About this exercise:
Figure out how many lines in the records below hold the string "label". That number alone is the answer.

Supplied records:
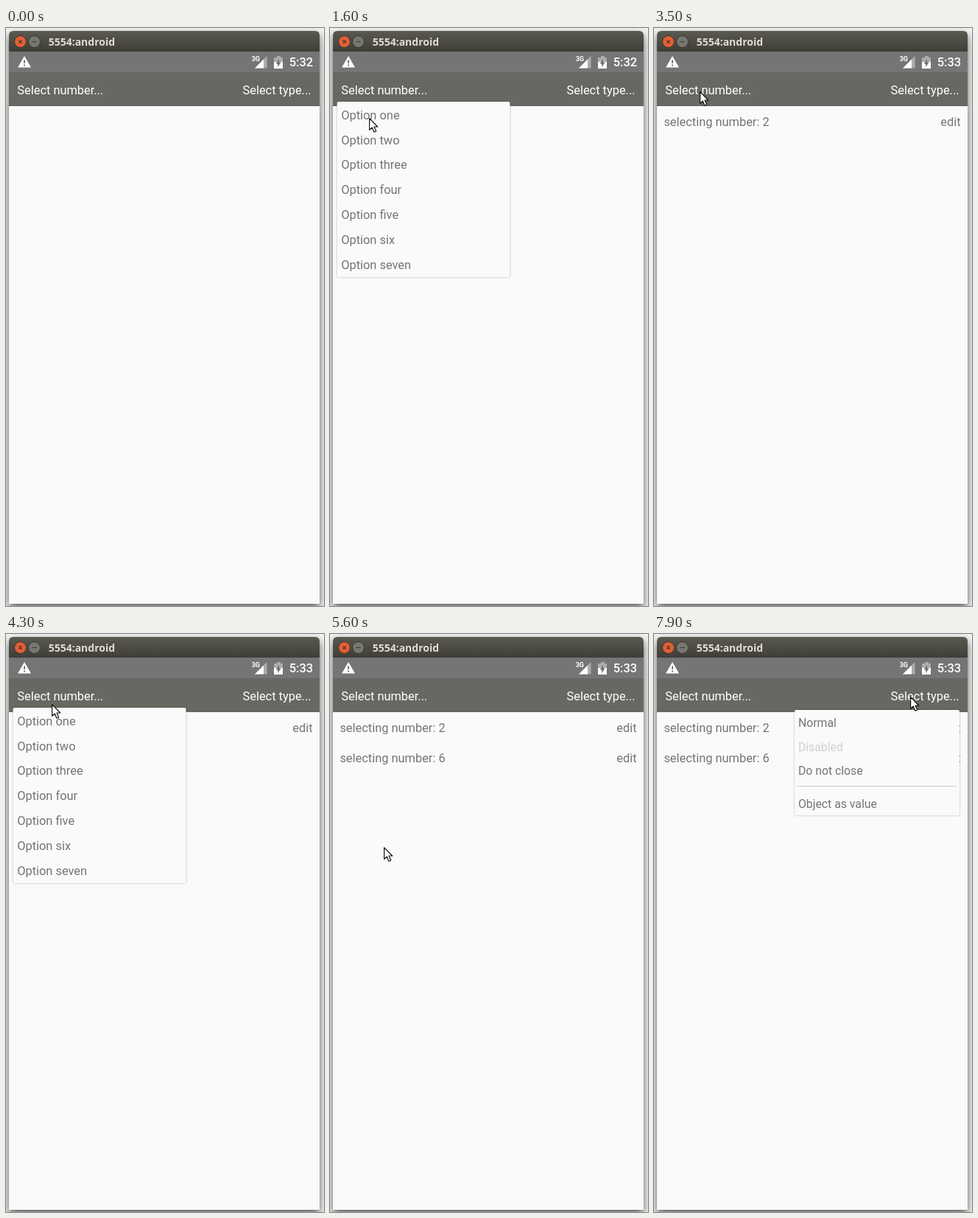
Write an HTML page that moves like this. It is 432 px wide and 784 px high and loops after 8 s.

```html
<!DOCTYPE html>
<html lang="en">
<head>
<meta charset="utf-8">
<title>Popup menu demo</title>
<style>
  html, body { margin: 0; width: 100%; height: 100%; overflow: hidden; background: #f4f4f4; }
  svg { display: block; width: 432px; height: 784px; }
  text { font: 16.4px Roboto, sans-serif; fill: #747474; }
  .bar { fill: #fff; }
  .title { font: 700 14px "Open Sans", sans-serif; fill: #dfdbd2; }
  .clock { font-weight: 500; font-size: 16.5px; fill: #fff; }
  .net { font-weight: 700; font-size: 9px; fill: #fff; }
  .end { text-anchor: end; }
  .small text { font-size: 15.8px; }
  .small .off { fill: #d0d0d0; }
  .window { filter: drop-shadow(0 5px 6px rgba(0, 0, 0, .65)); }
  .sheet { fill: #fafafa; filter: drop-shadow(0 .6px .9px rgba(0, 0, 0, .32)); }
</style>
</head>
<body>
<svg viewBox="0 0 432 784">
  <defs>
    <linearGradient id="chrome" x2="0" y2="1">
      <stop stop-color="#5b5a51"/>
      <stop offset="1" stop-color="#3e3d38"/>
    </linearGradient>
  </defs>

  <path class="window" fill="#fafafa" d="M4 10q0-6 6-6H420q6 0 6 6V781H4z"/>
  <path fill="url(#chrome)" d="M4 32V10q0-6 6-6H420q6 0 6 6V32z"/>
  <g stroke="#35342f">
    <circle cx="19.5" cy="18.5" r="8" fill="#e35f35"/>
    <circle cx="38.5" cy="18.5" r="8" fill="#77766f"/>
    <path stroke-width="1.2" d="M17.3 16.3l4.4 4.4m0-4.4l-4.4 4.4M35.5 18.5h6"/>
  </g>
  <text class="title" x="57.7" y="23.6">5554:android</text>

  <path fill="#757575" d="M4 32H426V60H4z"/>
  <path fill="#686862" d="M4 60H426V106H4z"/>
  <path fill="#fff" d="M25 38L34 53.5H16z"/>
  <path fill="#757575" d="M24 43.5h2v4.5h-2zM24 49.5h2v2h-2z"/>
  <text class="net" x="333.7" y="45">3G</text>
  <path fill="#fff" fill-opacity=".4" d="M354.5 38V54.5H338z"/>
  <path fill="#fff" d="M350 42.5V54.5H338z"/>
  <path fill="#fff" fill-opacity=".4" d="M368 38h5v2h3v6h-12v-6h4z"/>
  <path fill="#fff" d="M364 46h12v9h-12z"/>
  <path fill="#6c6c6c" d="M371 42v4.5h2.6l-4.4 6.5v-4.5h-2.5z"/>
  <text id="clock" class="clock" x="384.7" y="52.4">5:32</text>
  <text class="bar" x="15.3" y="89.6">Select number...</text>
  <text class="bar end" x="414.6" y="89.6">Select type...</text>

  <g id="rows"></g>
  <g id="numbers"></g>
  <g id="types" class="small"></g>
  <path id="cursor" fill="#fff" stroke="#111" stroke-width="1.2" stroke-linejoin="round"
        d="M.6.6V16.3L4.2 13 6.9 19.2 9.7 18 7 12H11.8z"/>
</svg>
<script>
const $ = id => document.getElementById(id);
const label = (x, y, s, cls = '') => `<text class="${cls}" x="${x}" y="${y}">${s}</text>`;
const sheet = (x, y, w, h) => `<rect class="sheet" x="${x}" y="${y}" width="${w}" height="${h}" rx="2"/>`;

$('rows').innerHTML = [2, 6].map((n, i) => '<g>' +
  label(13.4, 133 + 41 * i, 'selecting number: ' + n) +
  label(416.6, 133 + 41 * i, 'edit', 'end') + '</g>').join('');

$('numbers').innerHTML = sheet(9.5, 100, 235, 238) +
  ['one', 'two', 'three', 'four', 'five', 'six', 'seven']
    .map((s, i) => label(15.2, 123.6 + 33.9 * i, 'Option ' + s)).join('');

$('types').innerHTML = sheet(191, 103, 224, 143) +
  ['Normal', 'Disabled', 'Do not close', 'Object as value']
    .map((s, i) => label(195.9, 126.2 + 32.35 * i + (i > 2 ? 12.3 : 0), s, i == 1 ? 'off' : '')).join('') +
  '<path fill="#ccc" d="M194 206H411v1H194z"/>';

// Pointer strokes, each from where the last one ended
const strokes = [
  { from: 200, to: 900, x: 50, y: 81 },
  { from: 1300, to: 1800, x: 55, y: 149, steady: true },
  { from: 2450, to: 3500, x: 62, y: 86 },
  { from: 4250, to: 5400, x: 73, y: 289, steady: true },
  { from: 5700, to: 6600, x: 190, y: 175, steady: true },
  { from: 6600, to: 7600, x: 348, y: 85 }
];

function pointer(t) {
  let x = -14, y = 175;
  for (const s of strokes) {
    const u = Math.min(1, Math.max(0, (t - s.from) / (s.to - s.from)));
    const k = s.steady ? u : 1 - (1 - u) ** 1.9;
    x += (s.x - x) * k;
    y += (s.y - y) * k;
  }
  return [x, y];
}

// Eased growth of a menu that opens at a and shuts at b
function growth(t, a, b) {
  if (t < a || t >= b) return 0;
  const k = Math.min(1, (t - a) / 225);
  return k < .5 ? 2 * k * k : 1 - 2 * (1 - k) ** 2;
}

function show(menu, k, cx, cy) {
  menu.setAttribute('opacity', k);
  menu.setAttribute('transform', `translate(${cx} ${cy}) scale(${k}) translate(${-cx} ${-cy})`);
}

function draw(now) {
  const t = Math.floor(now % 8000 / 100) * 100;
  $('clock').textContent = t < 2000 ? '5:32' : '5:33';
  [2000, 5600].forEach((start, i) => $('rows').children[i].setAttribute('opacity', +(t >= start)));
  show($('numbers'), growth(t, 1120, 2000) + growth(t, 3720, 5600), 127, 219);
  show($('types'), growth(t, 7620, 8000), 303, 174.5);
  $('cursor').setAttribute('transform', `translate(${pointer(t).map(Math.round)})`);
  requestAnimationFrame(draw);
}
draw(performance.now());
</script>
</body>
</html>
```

---

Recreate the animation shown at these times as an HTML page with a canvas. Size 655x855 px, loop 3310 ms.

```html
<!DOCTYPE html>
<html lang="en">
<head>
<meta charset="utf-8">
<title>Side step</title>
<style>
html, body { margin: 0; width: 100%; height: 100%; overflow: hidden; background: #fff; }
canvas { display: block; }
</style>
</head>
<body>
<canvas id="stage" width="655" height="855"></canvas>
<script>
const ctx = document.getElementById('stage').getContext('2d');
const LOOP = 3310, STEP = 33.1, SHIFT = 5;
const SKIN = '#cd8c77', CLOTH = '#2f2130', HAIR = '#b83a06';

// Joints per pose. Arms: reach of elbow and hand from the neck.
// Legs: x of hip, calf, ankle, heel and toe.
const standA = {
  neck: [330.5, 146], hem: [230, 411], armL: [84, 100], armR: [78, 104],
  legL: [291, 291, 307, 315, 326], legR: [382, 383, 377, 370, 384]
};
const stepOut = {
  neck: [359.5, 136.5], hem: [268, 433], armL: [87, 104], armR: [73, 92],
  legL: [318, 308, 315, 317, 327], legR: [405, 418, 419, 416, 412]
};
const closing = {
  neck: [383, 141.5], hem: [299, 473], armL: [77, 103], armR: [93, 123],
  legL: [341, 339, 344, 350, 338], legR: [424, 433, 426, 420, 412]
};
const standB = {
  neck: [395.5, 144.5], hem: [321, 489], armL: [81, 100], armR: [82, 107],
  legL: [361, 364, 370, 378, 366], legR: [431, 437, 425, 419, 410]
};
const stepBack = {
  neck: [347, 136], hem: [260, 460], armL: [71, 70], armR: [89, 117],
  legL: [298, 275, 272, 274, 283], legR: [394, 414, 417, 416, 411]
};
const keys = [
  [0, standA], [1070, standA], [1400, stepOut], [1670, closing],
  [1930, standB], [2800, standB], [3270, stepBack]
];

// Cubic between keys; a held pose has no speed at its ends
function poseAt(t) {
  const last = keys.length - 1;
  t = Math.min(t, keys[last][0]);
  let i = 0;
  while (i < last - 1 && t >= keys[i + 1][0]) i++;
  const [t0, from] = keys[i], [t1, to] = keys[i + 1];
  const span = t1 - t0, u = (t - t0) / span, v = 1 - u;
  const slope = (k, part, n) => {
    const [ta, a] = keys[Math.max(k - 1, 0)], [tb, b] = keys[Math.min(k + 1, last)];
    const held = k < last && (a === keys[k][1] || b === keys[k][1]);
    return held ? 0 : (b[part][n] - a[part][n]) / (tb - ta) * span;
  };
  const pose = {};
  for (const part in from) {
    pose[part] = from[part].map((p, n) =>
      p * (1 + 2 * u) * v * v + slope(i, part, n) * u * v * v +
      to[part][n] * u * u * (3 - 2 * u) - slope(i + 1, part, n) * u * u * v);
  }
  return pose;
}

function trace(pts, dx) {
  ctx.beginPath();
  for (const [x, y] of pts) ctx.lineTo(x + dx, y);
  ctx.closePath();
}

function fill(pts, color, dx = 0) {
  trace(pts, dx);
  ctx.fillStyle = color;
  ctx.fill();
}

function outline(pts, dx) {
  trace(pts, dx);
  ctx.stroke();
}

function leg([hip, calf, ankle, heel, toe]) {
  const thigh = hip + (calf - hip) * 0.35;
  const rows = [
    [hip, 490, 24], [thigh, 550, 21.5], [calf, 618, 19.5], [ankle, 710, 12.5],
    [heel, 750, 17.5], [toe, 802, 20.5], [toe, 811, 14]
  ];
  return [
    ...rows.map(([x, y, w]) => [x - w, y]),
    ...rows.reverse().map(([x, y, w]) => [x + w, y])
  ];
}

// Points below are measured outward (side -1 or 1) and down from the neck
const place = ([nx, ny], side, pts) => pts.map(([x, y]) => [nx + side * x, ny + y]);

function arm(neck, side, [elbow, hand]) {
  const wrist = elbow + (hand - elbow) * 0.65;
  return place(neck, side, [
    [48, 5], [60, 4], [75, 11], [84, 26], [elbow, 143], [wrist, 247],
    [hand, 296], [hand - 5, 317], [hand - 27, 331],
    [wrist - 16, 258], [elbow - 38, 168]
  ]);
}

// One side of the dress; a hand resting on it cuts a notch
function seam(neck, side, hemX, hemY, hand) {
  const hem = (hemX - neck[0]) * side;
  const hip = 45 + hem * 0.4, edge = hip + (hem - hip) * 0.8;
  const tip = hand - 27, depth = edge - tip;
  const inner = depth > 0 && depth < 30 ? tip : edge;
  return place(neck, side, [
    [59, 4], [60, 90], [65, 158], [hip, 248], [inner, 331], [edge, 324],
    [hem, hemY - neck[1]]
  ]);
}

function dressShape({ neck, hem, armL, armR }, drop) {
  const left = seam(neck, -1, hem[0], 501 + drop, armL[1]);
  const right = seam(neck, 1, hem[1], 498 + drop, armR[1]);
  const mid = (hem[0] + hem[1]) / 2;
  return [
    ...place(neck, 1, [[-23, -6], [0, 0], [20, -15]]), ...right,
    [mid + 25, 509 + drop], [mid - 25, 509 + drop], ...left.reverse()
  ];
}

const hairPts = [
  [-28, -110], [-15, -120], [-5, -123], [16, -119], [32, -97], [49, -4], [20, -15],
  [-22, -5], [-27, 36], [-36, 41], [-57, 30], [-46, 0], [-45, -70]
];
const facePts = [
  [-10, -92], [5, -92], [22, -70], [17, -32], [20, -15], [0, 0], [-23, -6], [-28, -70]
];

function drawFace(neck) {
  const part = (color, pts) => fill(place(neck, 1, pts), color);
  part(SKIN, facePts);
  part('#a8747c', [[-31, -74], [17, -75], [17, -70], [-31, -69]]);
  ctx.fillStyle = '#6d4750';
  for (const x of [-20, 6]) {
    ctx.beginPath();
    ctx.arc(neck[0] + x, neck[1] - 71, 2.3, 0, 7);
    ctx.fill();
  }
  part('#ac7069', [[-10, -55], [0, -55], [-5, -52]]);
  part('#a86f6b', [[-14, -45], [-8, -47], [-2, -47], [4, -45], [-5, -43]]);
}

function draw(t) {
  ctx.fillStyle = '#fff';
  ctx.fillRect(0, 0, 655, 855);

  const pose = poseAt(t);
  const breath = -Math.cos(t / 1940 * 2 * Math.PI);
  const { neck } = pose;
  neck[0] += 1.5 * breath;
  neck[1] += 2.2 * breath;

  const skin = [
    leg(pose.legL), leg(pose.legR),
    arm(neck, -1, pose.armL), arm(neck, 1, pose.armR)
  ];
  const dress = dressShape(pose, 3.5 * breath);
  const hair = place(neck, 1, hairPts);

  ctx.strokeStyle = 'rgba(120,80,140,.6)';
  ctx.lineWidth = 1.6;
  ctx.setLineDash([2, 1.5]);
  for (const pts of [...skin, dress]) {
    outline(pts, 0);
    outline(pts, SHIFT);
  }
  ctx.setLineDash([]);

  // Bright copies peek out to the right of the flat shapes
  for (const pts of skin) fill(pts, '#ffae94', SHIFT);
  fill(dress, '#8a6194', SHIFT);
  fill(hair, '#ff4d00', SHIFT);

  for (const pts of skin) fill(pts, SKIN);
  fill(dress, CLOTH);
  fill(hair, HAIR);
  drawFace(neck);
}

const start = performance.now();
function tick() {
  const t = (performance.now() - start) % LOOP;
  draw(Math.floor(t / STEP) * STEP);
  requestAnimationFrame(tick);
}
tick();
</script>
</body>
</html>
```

Written response:
5